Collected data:

-------------------------

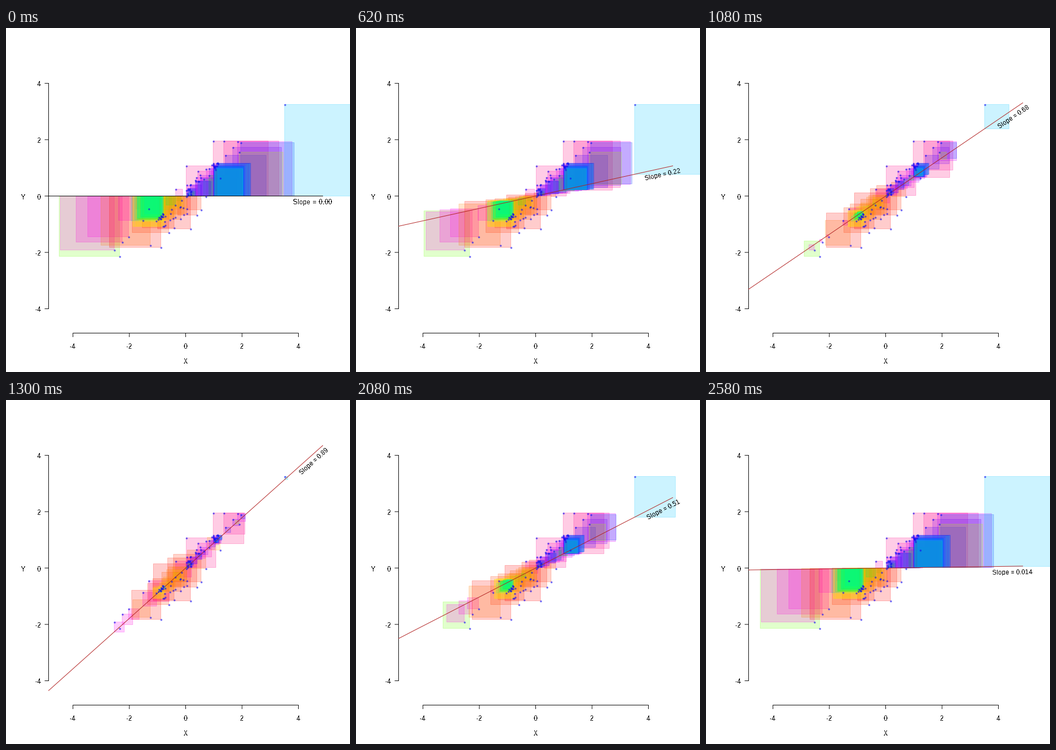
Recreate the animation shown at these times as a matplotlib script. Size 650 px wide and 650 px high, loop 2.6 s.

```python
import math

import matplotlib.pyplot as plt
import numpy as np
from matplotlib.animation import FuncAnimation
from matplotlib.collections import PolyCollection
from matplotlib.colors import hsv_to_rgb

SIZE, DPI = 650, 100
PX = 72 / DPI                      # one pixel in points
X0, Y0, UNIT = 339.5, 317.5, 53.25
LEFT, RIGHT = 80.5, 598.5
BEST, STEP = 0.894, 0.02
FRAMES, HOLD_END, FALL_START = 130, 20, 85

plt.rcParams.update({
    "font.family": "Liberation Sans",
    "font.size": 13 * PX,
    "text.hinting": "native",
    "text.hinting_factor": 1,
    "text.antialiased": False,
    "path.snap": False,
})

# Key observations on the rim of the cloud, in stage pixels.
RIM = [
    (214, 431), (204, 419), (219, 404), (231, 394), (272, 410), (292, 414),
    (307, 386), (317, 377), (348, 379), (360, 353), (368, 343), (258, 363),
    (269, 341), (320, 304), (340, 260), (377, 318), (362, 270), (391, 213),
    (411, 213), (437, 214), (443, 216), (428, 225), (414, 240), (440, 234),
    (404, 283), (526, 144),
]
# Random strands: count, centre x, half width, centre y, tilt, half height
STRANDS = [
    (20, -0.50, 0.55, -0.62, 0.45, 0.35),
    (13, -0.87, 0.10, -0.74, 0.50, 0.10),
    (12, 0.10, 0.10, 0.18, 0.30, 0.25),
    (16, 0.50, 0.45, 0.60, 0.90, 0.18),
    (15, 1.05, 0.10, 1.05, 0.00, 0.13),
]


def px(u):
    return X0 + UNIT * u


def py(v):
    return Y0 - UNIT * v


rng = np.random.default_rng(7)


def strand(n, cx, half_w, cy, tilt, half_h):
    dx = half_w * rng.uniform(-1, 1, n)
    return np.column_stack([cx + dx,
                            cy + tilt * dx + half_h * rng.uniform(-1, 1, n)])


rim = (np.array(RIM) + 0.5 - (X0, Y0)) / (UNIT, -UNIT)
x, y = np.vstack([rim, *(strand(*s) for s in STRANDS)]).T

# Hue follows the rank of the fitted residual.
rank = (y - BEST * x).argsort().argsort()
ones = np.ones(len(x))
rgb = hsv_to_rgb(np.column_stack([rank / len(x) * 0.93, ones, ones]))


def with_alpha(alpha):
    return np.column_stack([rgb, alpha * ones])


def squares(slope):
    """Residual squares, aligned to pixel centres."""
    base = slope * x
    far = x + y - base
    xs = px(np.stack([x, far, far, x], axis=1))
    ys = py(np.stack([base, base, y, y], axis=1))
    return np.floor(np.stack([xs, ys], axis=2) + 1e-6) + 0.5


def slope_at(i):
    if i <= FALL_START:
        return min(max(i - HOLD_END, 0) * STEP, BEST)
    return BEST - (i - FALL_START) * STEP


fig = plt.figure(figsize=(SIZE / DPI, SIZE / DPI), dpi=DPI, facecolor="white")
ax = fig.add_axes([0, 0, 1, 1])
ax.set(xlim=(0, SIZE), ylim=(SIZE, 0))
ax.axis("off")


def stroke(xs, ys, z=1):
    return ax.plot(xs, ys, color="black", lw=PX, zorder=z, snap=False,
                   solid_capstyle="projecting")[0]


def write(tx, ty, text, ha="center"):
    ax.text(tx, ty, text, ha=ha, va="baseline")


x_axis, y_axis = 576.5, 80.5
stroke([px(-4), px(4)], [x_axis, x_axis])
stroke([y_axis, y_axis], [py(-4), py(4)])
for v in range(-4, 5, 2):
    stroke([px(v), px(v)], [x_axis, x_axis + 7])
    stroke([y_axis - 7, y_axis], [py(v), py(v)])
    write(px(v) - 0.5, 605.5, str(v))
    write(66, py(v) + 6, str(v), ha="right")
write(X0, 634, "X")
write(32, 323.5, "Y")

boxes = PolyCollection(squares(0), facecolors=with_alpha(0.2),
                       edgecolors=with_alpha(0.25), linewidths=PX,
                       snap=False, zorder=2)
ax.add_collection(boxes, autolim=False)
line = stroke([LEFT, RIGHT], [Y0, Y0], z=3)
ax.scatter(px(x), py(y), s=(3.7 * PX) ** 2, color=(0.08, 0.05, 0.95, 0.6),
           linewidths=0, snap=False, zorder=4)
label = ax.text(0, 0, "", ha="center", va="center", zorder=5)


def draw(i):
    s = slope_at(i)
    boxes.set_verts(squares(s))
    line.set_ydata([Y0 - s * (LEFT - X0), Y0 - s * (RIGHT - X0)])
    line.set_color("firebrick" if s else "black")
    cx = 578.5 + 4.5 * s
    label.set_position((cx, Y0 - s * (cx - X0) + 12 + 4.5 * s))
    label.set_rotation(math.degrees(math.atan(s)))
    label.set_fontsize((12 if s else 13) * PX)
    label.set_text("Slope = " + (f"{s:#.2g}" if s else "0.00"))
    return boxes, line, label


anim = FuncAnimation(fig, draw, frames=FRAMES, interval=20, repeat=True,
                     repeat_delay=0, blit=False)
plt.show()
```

-------------------------

■ **Work to complete**
Report how many lines of the preceding records include "linewidths". Output the number only.

■ **Solved exercise**
2